>Ethymology

>feisty

1896, Amer.Eng. from feistsmall dog,” from fice, fist Amer.Eng. 1805 “small dog,” short for fysting curre “stinking cur,” attested from 1529, from M.E. fysten, fisten “break wind” (1440), related to O.E. fisting “stink.” The 1811 slang dictionary defines fice as “a small windy escape backwards, more obvious to the nose than ears; frequently by old ladies charged on their lap-dogs.” Cf. also Dan. fise “to blow, to fart,” and obs. Eng. askefise, lit. “fire-blower, ash-blower,” from an unrecorded O.N. source, used in M.E. for a kind of bellows, but orig. “a term of reproach among northern nations for an unwarlike fellow who stayed at home in the chimney corner” [O.E.D.]

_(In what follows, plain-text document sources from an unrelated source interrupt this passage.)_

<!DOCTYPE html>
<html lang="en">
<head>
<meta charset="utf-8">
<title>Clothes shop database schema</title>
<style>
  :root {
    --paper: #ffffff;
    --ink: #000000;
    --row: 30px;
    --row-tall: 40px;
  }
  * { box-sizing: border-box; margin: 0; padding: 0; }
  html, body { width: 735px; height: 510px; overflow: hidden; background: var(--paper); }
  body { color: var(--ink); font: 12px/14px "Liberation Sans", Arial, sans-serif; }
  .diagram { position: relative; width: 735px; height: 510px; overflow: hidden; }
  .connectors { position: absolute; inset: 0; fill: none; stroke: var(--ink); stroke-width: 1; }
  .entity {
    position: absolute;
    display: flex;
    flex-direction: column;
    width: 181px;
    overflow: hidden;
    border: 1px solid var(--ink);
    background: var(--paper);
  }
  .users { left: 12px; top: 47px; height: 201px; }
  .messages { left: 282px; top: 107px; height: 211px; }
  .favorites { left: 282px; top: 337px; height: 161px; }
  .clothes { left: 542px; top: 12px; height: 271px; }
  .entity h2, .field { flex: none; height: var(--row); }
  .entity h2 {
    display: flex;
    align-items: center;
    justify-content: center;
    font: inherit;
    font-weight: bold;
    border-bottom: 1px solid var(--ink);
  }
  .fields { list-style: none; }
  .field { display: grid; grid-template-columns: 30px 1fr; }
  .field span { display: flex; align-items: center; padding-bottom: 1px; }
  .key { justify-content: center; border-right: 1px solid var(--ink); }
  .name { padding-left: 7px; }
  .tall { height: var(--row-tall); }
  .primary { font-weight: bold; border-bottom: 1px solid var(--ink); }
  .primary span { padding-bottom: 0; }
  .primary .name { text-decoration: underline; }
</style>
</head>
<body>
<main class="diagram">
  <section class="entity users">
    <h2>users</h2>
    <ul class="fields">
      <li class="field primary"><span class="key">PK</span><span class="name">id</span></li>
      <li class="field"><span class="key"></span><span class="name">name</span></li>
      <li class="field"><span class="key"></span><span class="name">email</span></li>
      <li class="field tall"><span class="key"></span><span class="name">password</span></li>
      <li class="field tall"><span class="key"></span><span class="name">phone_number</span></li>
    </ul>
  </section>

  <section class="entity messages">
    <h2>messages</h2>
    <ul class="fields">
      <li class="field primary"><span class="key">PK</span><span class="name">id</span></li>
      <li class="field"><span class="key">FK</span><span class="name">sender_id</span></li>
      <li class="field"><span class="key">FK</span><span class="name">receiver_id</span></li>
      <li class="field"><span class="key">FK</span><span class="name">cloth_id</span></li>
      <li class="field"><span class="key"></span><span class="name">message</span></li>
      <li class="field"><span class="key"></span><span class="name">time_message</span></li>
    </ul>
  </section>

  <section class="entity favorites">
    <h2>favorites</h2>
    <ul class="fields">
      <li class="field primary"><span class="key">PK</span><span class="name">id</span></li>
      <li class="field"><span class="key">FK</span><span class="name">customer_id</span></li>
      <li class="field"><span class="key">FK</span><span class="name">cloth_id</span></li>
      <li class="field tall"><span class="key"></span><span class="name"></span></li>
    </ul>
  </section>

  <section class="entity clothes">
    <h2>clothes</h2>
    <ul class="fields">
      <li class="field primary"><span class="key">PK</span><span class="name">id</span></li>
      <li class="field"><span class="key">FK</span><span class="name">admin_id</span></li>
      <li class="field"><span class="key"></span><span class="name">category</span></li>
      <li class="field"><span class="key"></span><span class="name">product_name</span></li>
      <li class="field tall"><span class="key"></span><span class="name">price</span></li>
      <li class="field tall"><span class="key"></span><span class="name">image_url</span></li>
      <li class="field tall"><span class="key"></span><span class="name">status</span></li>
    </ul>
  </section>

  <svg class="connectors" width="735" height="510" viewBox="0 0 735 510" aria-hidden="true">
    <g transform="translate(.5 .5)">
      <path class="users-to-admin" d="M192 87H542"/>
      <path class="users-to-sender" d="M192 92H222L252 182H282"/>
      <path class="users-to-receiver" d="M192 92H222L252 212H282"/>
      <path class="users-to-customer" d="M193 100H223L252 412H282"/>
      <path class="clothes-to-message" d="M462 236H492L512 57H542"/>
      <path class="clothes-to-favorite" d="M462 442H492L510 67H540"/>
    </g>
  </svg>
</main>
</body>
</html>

From http://dictionary.reference.com/browse/feisty